Being a mom is hard work. When you are a new mom, you have a lot going on. You are caring for a brand new baby that needs your constant care and support. It is your duty to bathe, nurture and nourish your child. For some mothers, this includes breast feeding your baby. Emotions can be high as maternity leave comes to an end. Going back to work may mean leaving your baby in someone else’s care for an entire day for the first time. You have to navigate those feelings, as well as plan for all of your baby’s needs.
Sarah was tired of seeing it happening. Her office was mostly men, and for the few women who worked there, it felt like something between an old boy’s club and a fraternity. When Sarah’s co-worker, Shelby, was pregnant, the men constantly commented on her burgeoning belly. They touched her stomach without permission and made crude jokes about how she had ended up “in the family way.”

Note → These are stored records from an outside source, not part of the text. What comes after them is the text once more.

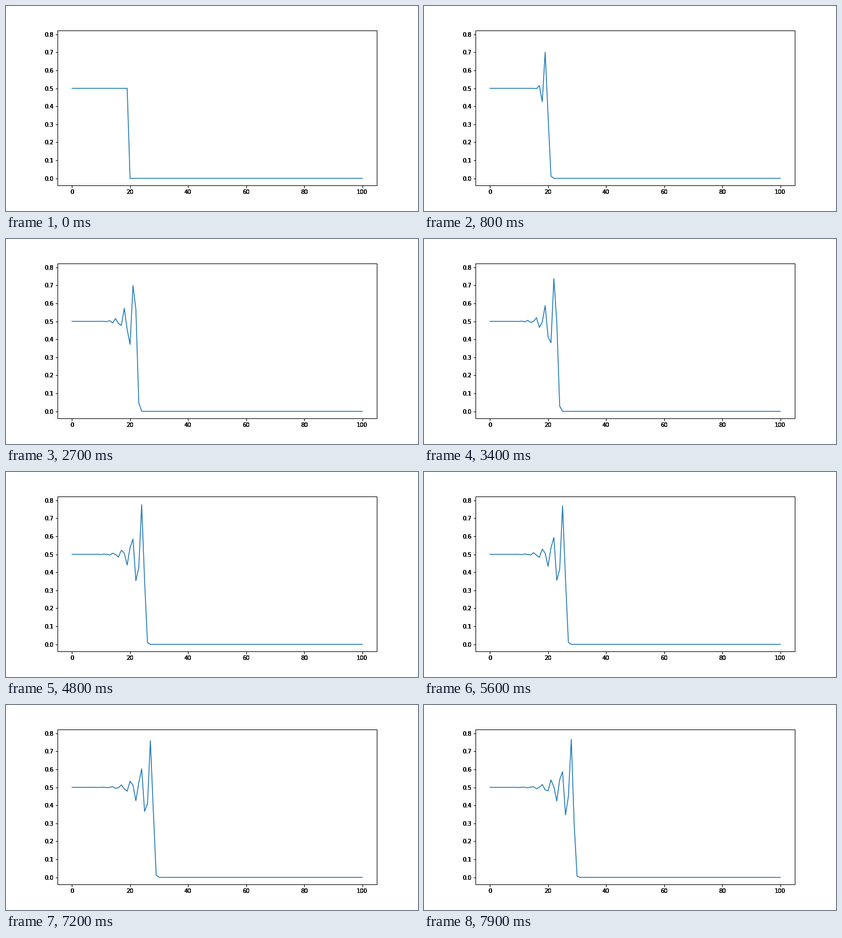
Recreate the animation shown at these times as a matplotlib script. Size 720 by 360 pixels, loop 8000 ms.

```python
import numpy as np
import matplotlib.pyplot as plt
from matplotlib.animation import FuncAnimation

CELLS = 101
FRAMES = 80
RATIO = 0.5        # dt / dx
FRAME_PASSES = 5   # repeated axes passes give the heavy, hard-edged labels

plt.rcParams.update({"font.family": "DejaVu Sans", "font.size": 10})


def flux(u):
    return u**2 / 2


def step(u):
    """One two-step Lax-Wendroff update of Burgers' equation."""
    left, right = u[:-1], u[1:]
    mid = (left + right) / 2 - RATIO / 2 * (flux(right) - flux(left))
    new = u.copy()
    new[1:-1] -= RATIO * np.diff(flux(mid))
    return new


x = np.arange(CELLS)
states = [np.where(x < 20, 0.5, 0.0)]
for _ in range(FRAMES - 1):
    states.append(step(states[-1]))
peak = np.max(states)

fig = plt.figure(figsize=(10, 5), dpi=72, facecolor="white")
box = [0.125, 0.125, 0.775, 0.755]


def add_axes():
    ax = fig.add_axes(box)
    ax.set_xlim(-5, 105)
    ax.set_ylim(-0.05 * peak, 1.05 * peak)
    ax.patch.set_visible(False)
    return ax


axes = [add_axes() for _ in range(FRAME_PASSES)]
line, = axes[0].plot(x, states[0], color="#1f77b4", lw=1.5,
                     scalex=False, scaley=False)


def update(i):
    line.set_ydata(states[i])
    return line,


anim = FuncAnimation(fig, update, frames=FRAMES, interval=100,
                     repeat=True, repeat_delay=0)
plt.show()
```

Women of color in California and around the country often find themselves struggling to achieve professional parity with their white and male colleagues. Unfortunately, the reality of sexual harassment and racial bias can hamper these women’s efforts. Harassment and bias are realities in all occupations, including scientific fields. In a study, planetary scientists and astronomers who are also women of color reported high rates of harassment in their workplaces.
Depending on where they work, some California employees may find themselves staying later or working longer hours than they were originally scheduled to. If this work is unpaid or does not count towards overtime, it could potentially be illegal. Although there are a few exceptions, employers are responsible for paying their workers overtime if those workers work longer than 40 hours a week.

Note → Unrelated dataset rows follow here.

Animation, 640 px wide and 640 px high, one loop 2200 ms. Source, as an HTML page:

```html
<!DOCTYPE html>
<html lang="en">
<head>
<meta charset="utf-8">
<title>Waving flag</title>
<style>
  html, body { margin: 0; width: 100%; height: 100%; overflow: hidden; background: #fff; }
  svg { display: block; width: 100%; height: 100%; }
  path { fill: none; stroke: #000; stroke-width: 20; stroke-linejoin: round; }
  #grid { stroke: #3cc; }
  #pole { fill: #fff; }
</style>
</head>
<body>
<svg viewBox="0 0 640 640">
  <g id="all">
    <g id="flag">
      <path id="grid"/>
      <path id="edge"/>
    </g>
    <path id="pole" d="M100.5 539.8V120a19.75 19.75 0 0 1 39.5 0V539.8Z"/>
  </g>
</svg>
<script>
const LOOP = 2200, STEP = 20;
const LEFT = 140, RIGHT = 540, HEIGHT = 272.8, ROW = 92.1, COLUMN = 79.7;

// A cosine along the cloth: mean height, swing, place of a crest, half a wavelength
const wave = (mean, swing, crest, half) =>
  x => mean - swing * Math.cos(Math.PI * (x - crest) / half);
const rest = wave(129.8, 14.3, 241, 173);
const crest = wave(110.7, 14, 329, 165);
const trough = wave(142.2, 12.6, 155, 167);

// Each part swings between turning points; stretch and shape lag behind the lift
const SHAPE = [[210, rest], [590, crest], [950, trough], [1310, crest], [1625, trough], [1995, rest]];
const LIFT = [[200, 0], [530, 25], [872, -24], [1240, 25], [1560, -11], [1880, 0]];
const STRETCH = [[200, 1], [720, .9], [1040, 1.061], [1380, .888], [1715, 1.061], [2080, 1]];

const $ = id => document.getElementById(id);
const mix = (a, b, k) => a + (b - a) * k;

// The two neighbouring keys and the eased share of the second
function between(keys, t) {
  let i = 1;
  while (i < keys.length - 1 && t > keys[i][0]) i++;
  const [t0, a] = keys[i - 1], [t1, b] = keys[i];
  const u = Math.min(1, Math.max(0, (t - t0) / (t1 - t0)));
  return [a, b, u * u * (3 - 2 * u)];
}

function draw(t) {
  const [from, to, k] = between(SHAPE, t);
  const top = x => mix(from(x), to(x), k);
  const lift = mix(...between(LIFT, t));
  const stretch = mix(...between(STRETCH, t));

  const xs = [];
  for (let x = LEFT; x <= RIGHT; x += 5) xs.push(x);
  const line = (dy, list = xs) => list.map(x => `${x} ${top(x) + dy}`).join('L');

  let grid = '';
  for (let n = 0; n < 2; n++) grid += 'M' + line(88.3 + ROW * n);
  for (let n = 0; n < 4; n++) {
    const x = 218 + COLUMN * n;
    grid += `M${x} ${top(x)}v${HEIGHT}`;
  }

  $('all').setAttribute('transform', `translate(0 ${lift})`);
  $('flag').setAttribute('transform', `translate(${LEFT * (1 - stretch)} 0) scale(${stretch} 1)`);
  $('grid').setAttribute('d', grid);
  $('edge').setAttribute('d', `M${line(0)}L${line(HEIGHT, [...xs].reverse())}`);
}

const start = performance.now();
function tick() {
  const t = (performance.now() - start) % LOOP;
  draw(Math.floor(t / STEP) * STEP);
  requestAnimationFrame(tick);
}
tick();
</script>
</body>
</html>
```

Many employers still don’t get it: women in the workplace have rights that cannot be ignored. When employers violate these rights, they can be held to account. It’s been three decades since the Pregnancy Discrimination Act of 1978 went into effect. That law describes these things employers may not do to women employees who are pregnant: